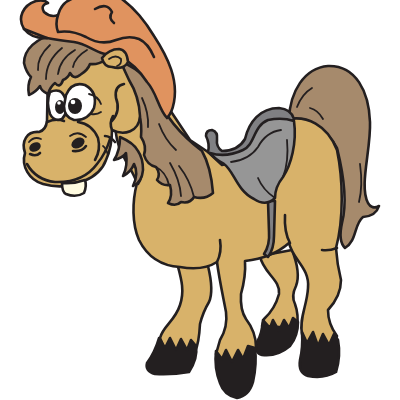
<!DOCTYPE html>
<html lang="en">
<head>
<meta charset="utf-8">
<title>Cartoon horse with hat and saddle</title>
<style>
:root{--coat:#d8b26a;--mane:#a68a6c;--hat:#e0935f;--leather:#969696;--leather-dark:#808083;--ink:#231f20;--tooth:#fffbe0;--paper:#fff}
html,body{margin:0;background:var(--paper);overflow:hidden}
svg{display:block;width:400px;height:400px}
.horse{stroke:var(--ink);stroke-width:2.6;stroke-linejoin:round;stroke-linecap:round}
.coat{fill:var(--coat)}
.mane{fill:var(--mane)}
.hat{fill:var(--hat)}
.leather{fill:var(--leather)}
.leather-dark{fill:var(--leather-dark)}
.hoof,.dot{fill:var(--ink)}
.white{fill:var(--paper)}
.tooth{fill:var(--tooth)}
.line{fill:none}
.fine{fill:none;stroke-width:1.8}
.fill-only{stroke:none}
</style>
</head>
<body>
<svg viewBox="0 0 400 400" role="img" aria-label="Cartoon horse wearing a cowboy hat and a saddle">
<g class="horse">
  <g id="tail">
    <path class="mane" d="M289 119C290 92 304 68 328 66C356 65 369 92 370 122C371 150 359 186 368 203Q372 210 379 206Q376 216 363 217C354 224 357 241 345 248Q338 241 342 223C348 200 342 168 337 148Q322 120 289 119Z"/>
    <path class="fine" d="M360 164Q363 186 359 202M297 107Q302 94 312 88M323 119Q318 110 310 108"/>
  </g>

  <g id="far-hind-leg">
    <path class="coat" d="M260 256C263 273 281 280 279 294Q275 309 264 319L262 326L297 328Q299 315 295 304Q291 296 296 286Q301 273 292 250Z"/>
    <path class="hoof" d="M263 320L270 328L273 320L279 331L284 320L289 328L293 318L298 322Q298 336 290 346Q277 357 262 355Q254 353 257 342Q262 334 263 320Z"/>
  </g>

  <g id="far-front-leg">
    <path class="coat" d="M177 263C181 278 185 290 180 305C175 321 163 326 160 338L166 352L195 352Q199 343 200 324Q203 312 209 302Q214 291 208 266Z"/>
    <path class="hoof" d="M159 338L165 348L170 338L176 350L181 339L187 350L191 340L196 346Q198 358 189 372Q172 375 155 374Q145 371 147 363Q155 352 159 338Z"/>
  </g>

  <g id="body">
    <path class="coat" d="M116 118C112 148 131 165 137 183C132 202 132 224 139 240C148 258 163 266 180 267Q203 271 217 262C219 278 223 296 226 312Q228 327 220 340L216 354L226 366L252 362L256 347Q256 332 246 319Q240 310 241 294Q246 276 245 261Q272 258 289 243C293 260 310 268 308 288C307 306 299 318 302 334L306 348L334 348L337 336Q328 324 328 310Q341 296 341 280Q337 264 336 248C344 218 343 179 337 150C327 124 306 116 289 119Q262 154 214 156L190 140L150 80Z"/>
    <path class="line" d="M290 243Q284 232 285 215M337 248Q329 251 322 250M217 262Q222 252 220 240M138 184Q142 178 142 171"/>
  </g>

  <g id="near-hooves">
    <path class="hoof" d="M216 351L222 359L226 350L232 362L238 350L243 359L248 346L255 348Q257 364 253 382Q249 396 237 398Q224 395 220 383Q214 368 216 351Z"/>
    <path class="hoof" d="M302 332L307 343L313 332L318 346L323 334L329 345L334 334L338 340Q341 356 336 372Q324 379 308 376Q298 373 300 360Q303 348 302 332Z"/>
  </g>

  <g id="saddle">
    <path class="leather-dark" d="M268 201L275 201L274 236Q274 249 268 257L264 254Q270 245 269 232Z"/>
    <path class="leather-dark" d="M208 152Q210 144 206 136Q206 130 212 130Q218 132 217 139Q216 147 222 151Q238 151 245 139C249 122 260 108 279 108Q291 109 294 119L287 128L245 160L222 165Z"/>
    <path class="leather" d="M210 153Q226 158 243 150C255 145 253 126 268 120Q282 117 294 121C297 143 291 165 283 177Q275 187 275 198Q266 207 254 199C237 191 234 171 224 164Q215 159 210 153Z"/>
    <path class="fine" d="M231 162Q249 160 258 147Q266 132 281 130M275 198Q263 190 258 178M283 177Q289 162 287 140"/>
  </g>

  <g id="mane">
    <path class="mane" d="M122 62C143 71 153 84 159 98C166 120 184 137 202 151Q211 167 213 193Q205 200 194 197Q190 204 181 202Q176 207 168 203Q173 196 170 185Q162 186 157 180Q161 174 156 167Q147 165 144 155Q147 146 141 137Q143 112 130 94Z"/>
    <path class="mane" d="M120 137Q120 151 114 160Q123 158 126 153Q128 166 123 176Q131 172 134 164Q139 173 133 186Q142 182 143 170Q143 158 138 151Q134 143 120 137Z"/>
    <path class="fine" d="M159 124Q165 140 176 150M156 167Q166 172 169 185M179 166Q190 180 194 197M170 163Q180 180 181 196M142 98Q149 113 148 127"/>
  </g>

  <g id="head">
    <path class="coat" d="M48 70L47 121Q46 130 39 132C27 131 21 141 25 153C21 166 29 180 43 184Q64 190 84 181Q101 174 106 160Q112 147 112 130C124 136 139 132 140 116Q139 96 129 80L116 52L70 48Z"/>
    <path class="tooth" d="M62 183Q62 192 66 194Q76 198 84 193Q87 186 85 180Q74 184 62 183Z"/>
    <path class="line" d="M27 164Q36 180 55 182Q83 183 97 164Q106 153 110 139M105 136Q110 136 115 142M47 122Q56 118 64 121M78 122Q92 124 98 138Q101 150 95 160M112 130Q109 123 113 116M124 84Q114 86 116 98Q121 111 112 121"/>
    <path class="fine" d="M29 142Q34 136 41 139M70 136Q78 130 86 137M103 146Q106 148 108 155"/>
    <ellipse class="dot fill-only" cx="35" cy="147" rx="6" ry="4.5" transform="rotate(-25 35 147)"/>
    <ellipse class="dot fill-only" cx="78" cy="143" rx="7" ry="5" transform="rotate(-30 78 143)"/>
    <path class="line" d="M30 154Q36 157 40 153M73 151Q82 152 86 146"/>
  </g>

  <g id="eyes">
    <path class="white" d="M50 92Q61 87 65 98Q69 112 62 119Q54 122 50 114Q46 102 50 92Z"/>
    <path class="white" d="M66 95Q72 81 85 85Q98 92 94 108Q88 121 74 120Q64 117 64 106Z"/>
    <ellipse class="dot fill-only" cx="60" cy="107" rx="5" ry="7"/>
    <ellipse class="dot fill-only" cx="75" cy="106" rx="7" ry="8"/>
    <circle class="white fill-only" cx="59" cy="103" r="1.8"/>
    <circle class="white fill-only" cx="73" cy="102" r="2.3"/>
    <path class="fine" d="M89 94Q98 96 101 104M91 114Q97 115 101 112"/>
  </g>

  <g id="forelock">
    <path class="mane" d="M53 35C37 38 24 49 24 63Q26 72 31 77Q27 85 29 95Q36 92 40 86Q41 91 48 94Q50 87 55 83Q60 89 63 80Q68 78 70 73Q74 80 80 75Q88 70 90 64Q98 65 105 60L110 48L84 36Z"/>
    <path class="fine" d="M50 45Q37 57 38 70M62 48Q46 61 46 79M75 50Q60 59 58 74M87 50Q75 57 73 67"/>
  </g>

  <g id="hat">
    <path class="hat" d="M24 29C17 18 23 5 36 1Q44 -1 48 3Q40 5 44 12Q51 18 58 15Q62 0 78 -3L119 -3C134 7 145 21 154 36C169 59 178 80 174 102Q172 113 167 118C158 108 157 93 147 82Q136 65 118 55C98 57 90 44 74 42Q57 40 47 38Q32 39 24 29Z"/>
    <path class="line" d="M58 15Q55 24 58 32Q72 30 86 37Q101 46 116 40Q129 35 139 39Q148 43 154 57M95 9Q107 2 112 12Q108 18 114 23M24 29Q39 35 47 38"/>
  </g>

  <g id="ear">
    <path class="coat" d="M102 58Q109 49 119 49Q127 50 128 62Q124 70 112 67Q104 67 102 58Z"/>
    <path class="fine" d="M109 59Q116 54 121 59Q122 64 117 66"/>
  </g>
</g>
</svg>
</body>
</html>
# # # # # # #
__WHAT IS NEEDED__
Show every line of the data that includes the string "hoof".

__EXERCISE SOLUTION__
.hoof,.dot{fill:var(--ink)}
    <path class="hoof" d="M263 320L270 328L273 320L279 331L284 320L289 328L293 318L298 322Q298 336 290 346Q277 357 262 355Q254 353 257 342Q262 334 263 320Z"/>
    <path class="hoof" d="M159 338L165 348L170 338L176 350L181 339L187 350L191 340L196 346Q198 358 189 372Q172 375 155 374Q145 371 147 363Q155 352 159 338Z"/>
    <path class="hoof" d="M216 351L222 359L226 350L232 362L238 350L243 359L248 346L255 348Q257 364 253 382Q249 396 237 398Q224 395 220 383Q214 368 216 351Z"/>
    <path class="hoof" d="M302 332L307 343L313 332L318 346L323 334L329 345L334 334L338 340Q341 356 336 372Q324 379 308 376Q298 373 300 360Q303 348 302 332Z"/>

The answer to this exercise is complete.